    According to Hillary Clinton on the subject of Benghazi, her attitude of “What does it matter?” kind of says it all about many things going on in our government in recent times.
    Starting with Benghazi, for many of us who have lost loved ones through violent acts, it does matter how and why it happened, and what could have prevented it. Maybe to Mrs. Clinton these types of things are mundane and just an everyday occurrence. Though I can’t speak for her or her conscience, her remark whether intentional or not was rather callous.

  • Proclaiming dismay over library, Obama

    To the editor:
    I would like to thank Ben Carlson for enlightening all of us about the money being spent by our public library. Furthermore, as we have learned, some folks there like skating around the legal ramifications concerning tax dollars.
    Well, let’s not blame them totally for their incompetence because the resident in the White House on Pennsylvania Avenue claims that award.

  • Drinking, driving and speeding on Ballard Road

    To the editor:
    Rest in peace, my sweet four-footed friend, Sophia.
    She passed early [Monday] morning after being struck by a car. The driver did not have the courtesy to knock or leave a note.
    She will be dearly missed by many on Ballard Road.

  • No good deed goes unpunished

    To the editor:
    You may or may not have heard the phrase, “no good deed goes unpunished” and wondered why would a good deed be punished? There seems to be so few good deeds advertised and so many horrific tales in the news. Unfortunately, I now have an example.
    An 18 year-old boy was taking a walk in his neighborhood down Broadway (somewhere between Highland Avenue and Main Street) on the afternoon of Saturday, June 1 when he suddenly noticed a young blonde boy of approximately 7 years old running out into the street to retrieve his ball.

  • Family thankful for help

    To the editor:
    I am writing this to the editor because I think just about everyone should read this article.
    To the people of Anderson County and surrounding counties, we want to say thank you.
    Our son-in-law Johnny Simpson had a massive stroke on Oct. 20, 2012. He was in intensive care stroke unit for 10 weeks at the University of Louisville. For eight of the 10 weeks, we didn’t know if he was going to live.
    On Dec. 21, we started seeing some improvement and he was moved to Cardinal Hill on Dec. 29. He was there until the end of February.

  • Recycling center to move forward

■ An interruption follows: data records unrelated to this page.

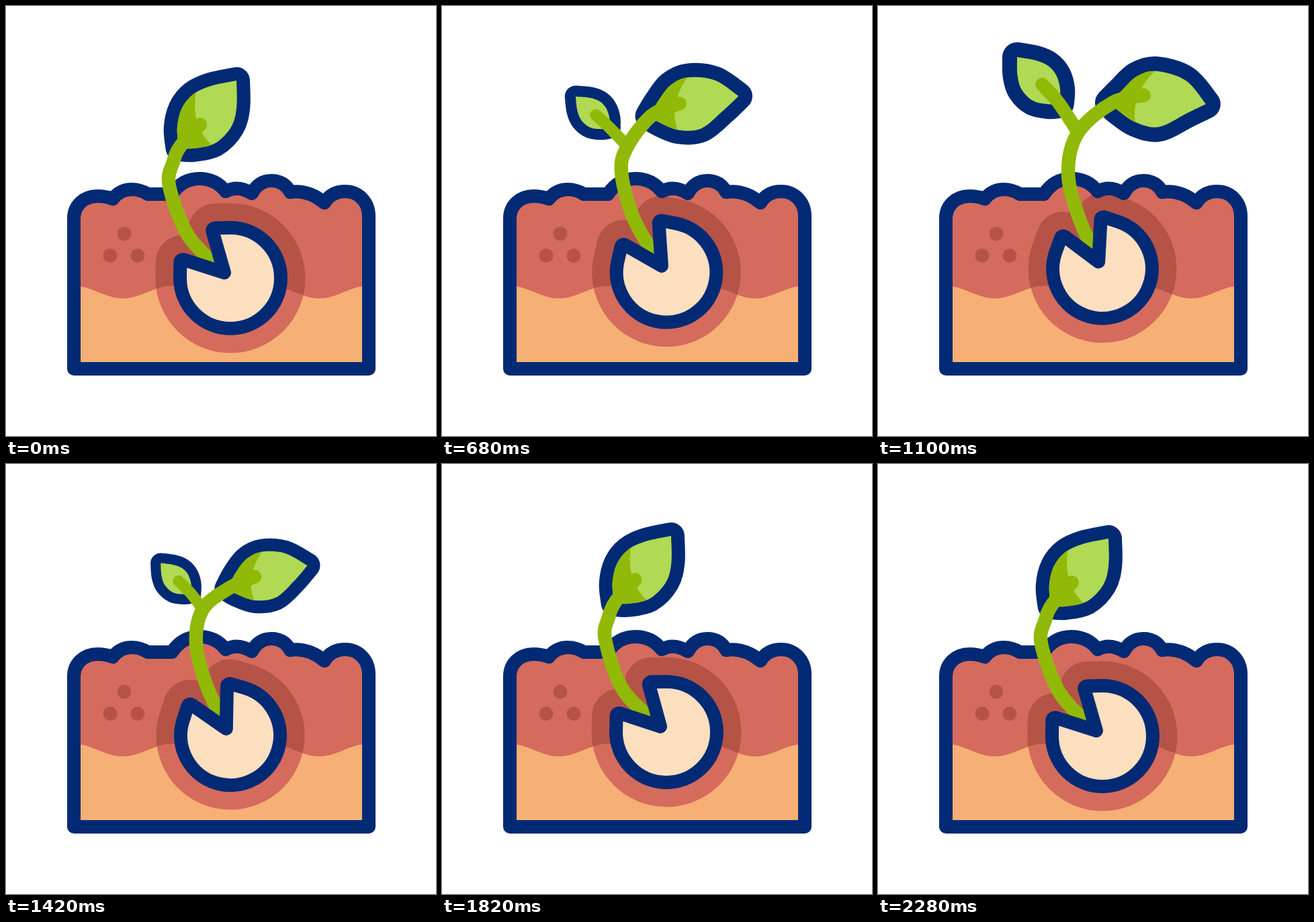
Write an HTML page with a canvas that moves like this. It is 640 by 640 pixels and loops after 2.72 s.

```html
<!DOCTYPE html>
<html lang="en">
<head>
<meta charset="utf-8">
<title>Sprouting seed</title>
<style>
html, body { margin: 0; width: 100%; height: 100%; overflow: hidden; background: #fff; }
canvas { display: block; width: 100vw; height: 100vh; }
</style>
</head>
<body>
<canvas id="stage" width="640" height="640"></canvas>
<script>
const ctx = document.getElementById('stage').getContext('2d');
const LOOP = 2720;
const BLUE = '#022a74', SOIL = '#d56b5d', SHADE = '#b55347', SAND = '#f6af74';
const CREAM = '#fcdfbf', STEM = '#91b908', LEAF = '#b0d954';

const lerp = (a, b, k) => a + (b - a) * k;
const mix = (p, q, k) => p.map((v, i) => lerp(v, q[i], k));

// Pose: seed dy, seed turn, leaf openness, stem low, stem mid, fork,
// big leaf base and tip, small leaf base and tip (from the fork)
const rest   = [0, 0, 0,      272, 343, 243, 268, 249, 232, 260, 208, 343, 111, 0, 0, 0, 0];
const crouch = [10, -2, 0,    274, 354, 247, 288, 252, 258, 258, 240, 331, 150, 0, 0, 0, 0];
const rise   = [-8.5, 12, .75, 286, 318, 267, 248, 276, 209, 312, 163, 441, 134, -28, -29, -77, -74];
const open   = [-14, 19, 1,   298, 312, 283, 247, 298, 188, 349, 144, 488, 146, -30, -45, -91, -112];
const sink   = [-1, 17, .6,   298, 328, 283, 268, 293, 216, 333, 184, 449, 151, -19, -25, -63, -69];
const spring = [-6, .5, 0,    270, 337, 243, 262, 248, 228, 259, 204, 341, 107, 0, 0, 0, 0];

const keys = [
  [220, rest],
  [380, crouch],
  [680, rise],
  [860, mix(rise, open, .92)],
  [1100, open],
  [1270, mix(rise, open, 1.07)],
  [1420, sink],
  [1570, mix(sink, crouch, .85)],
  [1820, spring],
  [1900, mix(rest, spring, 1.8)],
  [2280, rest]
];

// Monotone cubic interpolation between the keys
function slope(i, n) {
  if (i === 0 || i === keys.length - 1) return 0;
  const d = j => (keys[j + 1][1][n] - keys[j][1][n]) / (keys[j + 1][0] - keys[j][0]);
  const a = d(i - 1), b = d(i);
  return a * b <= 0 ? 0 : 2 * a * b / (a + b);
}

function poseAt(t) {
  if (t <= keys[0][0] || t >= keys[keys.length - 1][0]) return rest;
  let i = 0;
  while (t >= keys[i + 1][0]) i++;
  const [t0, p] = keys[i], [t1, q] = keys[i + 1];
  const h = t1 - t0, x = (t - t0) / h, y = 1 - x;
  return p.map((v, n) =>
    v * (1 + 2 * x) * y * y + q[n] * (3 - 2 * x) * x * x +
    h * x * y * (slope(i, n) * y - slope(i + 1, n) * x));
}

// Smooth curve through points, appended to a path
function curve(path, pts) {
  for (let i = 0; i < pts.length - 1; i++) {
    const a = pts[i - 1] || pts[i], b = pts[i], c = pts[i + 1], d = pts[i + 2] || c;
    path.bezierCurveTo(
      b[0] + (c[0] - a[0]) / 6, b[1] + (c[1] - a[1]) / 6,
      c[0] - (d[0] - b[0]) / 6, c[1] - (d[1] - b[1]) / 6, c[0], c[1]);
  }
}

function stroke(path, color, width) {
  ctx.strokeStyle = color;
  ctx.lineWidth = width;
  ctx.stroke(path);
}

function fill(path, color) {
  ctx.fillStyle = color;
  ctx.fill(path);
}

function line(pts, width) {
  const path = new Path2D();
  path.moveTo(...pts[0]);
  curve(path, pts);
  stroke(path, STEM, width);
}

const ground = new Path2D(
  'M101 540V316C101 297 116 283 136 283Q148 283 159 287Q170 273 187 273Q200 273 211 280' +
  'H247Q262 257 288 257Q312 257 327 276Q345 266 366 279Q376 260 395 260Q414 260 423 277' +
  'Q450 273 474 293Q484 276 505 276C525 276 540 292 540 313V540Z');

const sand = new Path2D();
sand.moveTo(101, 540);
for (let x = 101; x <= 540; x += 3) {
  sand.lineTo(x, 426 - 9.3 * Math.cos((x - 101) / 146 * Math.PI * 2));
}
sand.lineTo(540, 540);
sand.closePath();

const notch = [-9, -8];
const seed = new Path2D();
seed.moveTo(...notch);
seed.arcTo(-28, -74.5, 0, -75, 4);
seed.lineTo(0, -75);
seed.arc(0, 0, 75, -Math.PI / 2, Math.PI);
seed.arcTo(-74.5, -29, ...notch, 4);
seed.closePath();

// Leaf outlines along a base-to-tip axis of length 1
const shut = {
  top: [[.13, -.165], [.34, -.273], [.55, -.28], [.76, -.185]],
  low: [[.07, .13], [.28, .285], [.55, .304], [.77, .2]],
  edge: [[.62, -.29], [.25, -.075], [.24, .28]]
};
const wide = {
  top: [[.1, -.135], [.26, -.288], [.47, -.345], [.78, -.25]],
  low: [[.06, .08], [.25, .205], [.5, .252], [.8, .1]],
  edge: [[.47, -.37], [.165, -.07], [.26, .27]]
};

function drawLeaf(base, tip, k, flip, rim, shaded) {
  const ax = tip[0] - base[0], ay = tip[1] - base[1];
  const len = Math.hypot(ax, ay);
  if (len < 2) return;
  const at = ([u, v]) => [base[0] + ax * u - ay * v * flip, base[1] + ay * u + ax * v * flip];
  const part = name => shut[name].map((p, i) => at(mix(p, wide[name][i], k)));
  const root = at([-.03, 0]);
  const path = new Path2D();
  path.moveTo(...root);
  curve(path, [root, ...part('top'), tip]);
  curve(path, [tip, ...part('low').reverse(), root]);
  path.closePath();
  stroke(path, BLUE, len * rim * 2);
  fill(path, LEAF);
  if (!shaded) return;
  const [a, c, b] = part('edge');
  const dark = new Path2D();
  dark.moveTo(...a);
  dark.quadraticCurveTo(...c, ...b);
  dark.lineTo(...at([-.5, .5]));
  dark.lineTo(...at([-.5, -.5]));
  ctx.save();
  ctx.clip(path);
  fill(dark, STEM);
  ctx.restore();
}

function draw(t) {
  const [dy, turn, k, lx, ly, mx, my, fx, fy, bx, by, tx, ty, sx, sy, ux, uy] = poseAt(t);
  const cx = 334, cy = 405 + dy, rot = turn * Math.PI / 180, size = 1 - turn * .0008;
  const frame = new DOMMatrix([1, 0, 0, 1, cx, cy]).rotate(turn).scale(size);
  const body = new Path2D();
  body.addPath(seed, frame);

  ctx.fillStyle = '#fff';
  ctx.fillRect(0, 0, 640, 640);
  ctx.lineJoin = ctx.lineCap = 'round';

  fill(ground, SOIL);
  fill(sand, SAND);
  for (const [x, y] of [[176, 339], [155, 371.5], [196, 371.5]]) {
    const dot = new Path2D();
    dot.arc(x, y, 10.5, 0, Math.PI * 2);
    fill(dot, SHADE);
  }

  stroke(body, SHADE, 73);
  ctx.save();
  ctx.clip(sand);
  fill(sand, SAND);
  stroke(body, SOIL, 73);
  ctx.restore();
  stroke(ground, BLUE, 20);

  const base = [bx, by], tip = [tx, ty], fork = [fx, fy];
  const base2 = [fx + sx, fy + sy], tip2 = [fx + ux, fy + uy];
  const size2 = Math.hypot(ux - sx, uy - sy);
  drawLeaf(base, tip, k, 1, .157, true);
  drawLeaf(base2, tip2, 0, -1, .243, false);

  if (size2 > 2) line([fork, base2, mix(base2, tip2, .39)], lerp(10, 20, size2 / 90));
  const u = .335, v = lerp(.01, -.086, k);
  const end = [bx + (tx - bx) * u - (ty - by) * v, by + (ty - by) * u + (tx - bx) * v];
  const c = Math.cos(rot), s = Math.sin(rot);
  const foot = [cx + notch[0] * c - notch[1] * s, cy + notch[0] * s + notch[1] * c];
  line([foot, [lx, ly], [mx, my], fork, base, end], 20.5);

  fill(body, CREAM);
  stroke(body, BLUE, 20);
}

const start = performance.now();
function tick(now) {
  draw(Math.max(0, now - start) % LOOP);
  requestAnimationFrame(tick);
}
draw(0);
requestAnimationFrame(tick);
</script>
</body>
</html>
```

    To the editor:
    After many months of waiting, Anderson County’s new recycling program will be launching soon.
    Last spring, the county received grant money from the state to help improve its recycling program. With this money, the county purchased a skid steer loader, a cardboard baler and seven collection trailers.
    To support the program, the city purchased two additional trailers, making the total nine.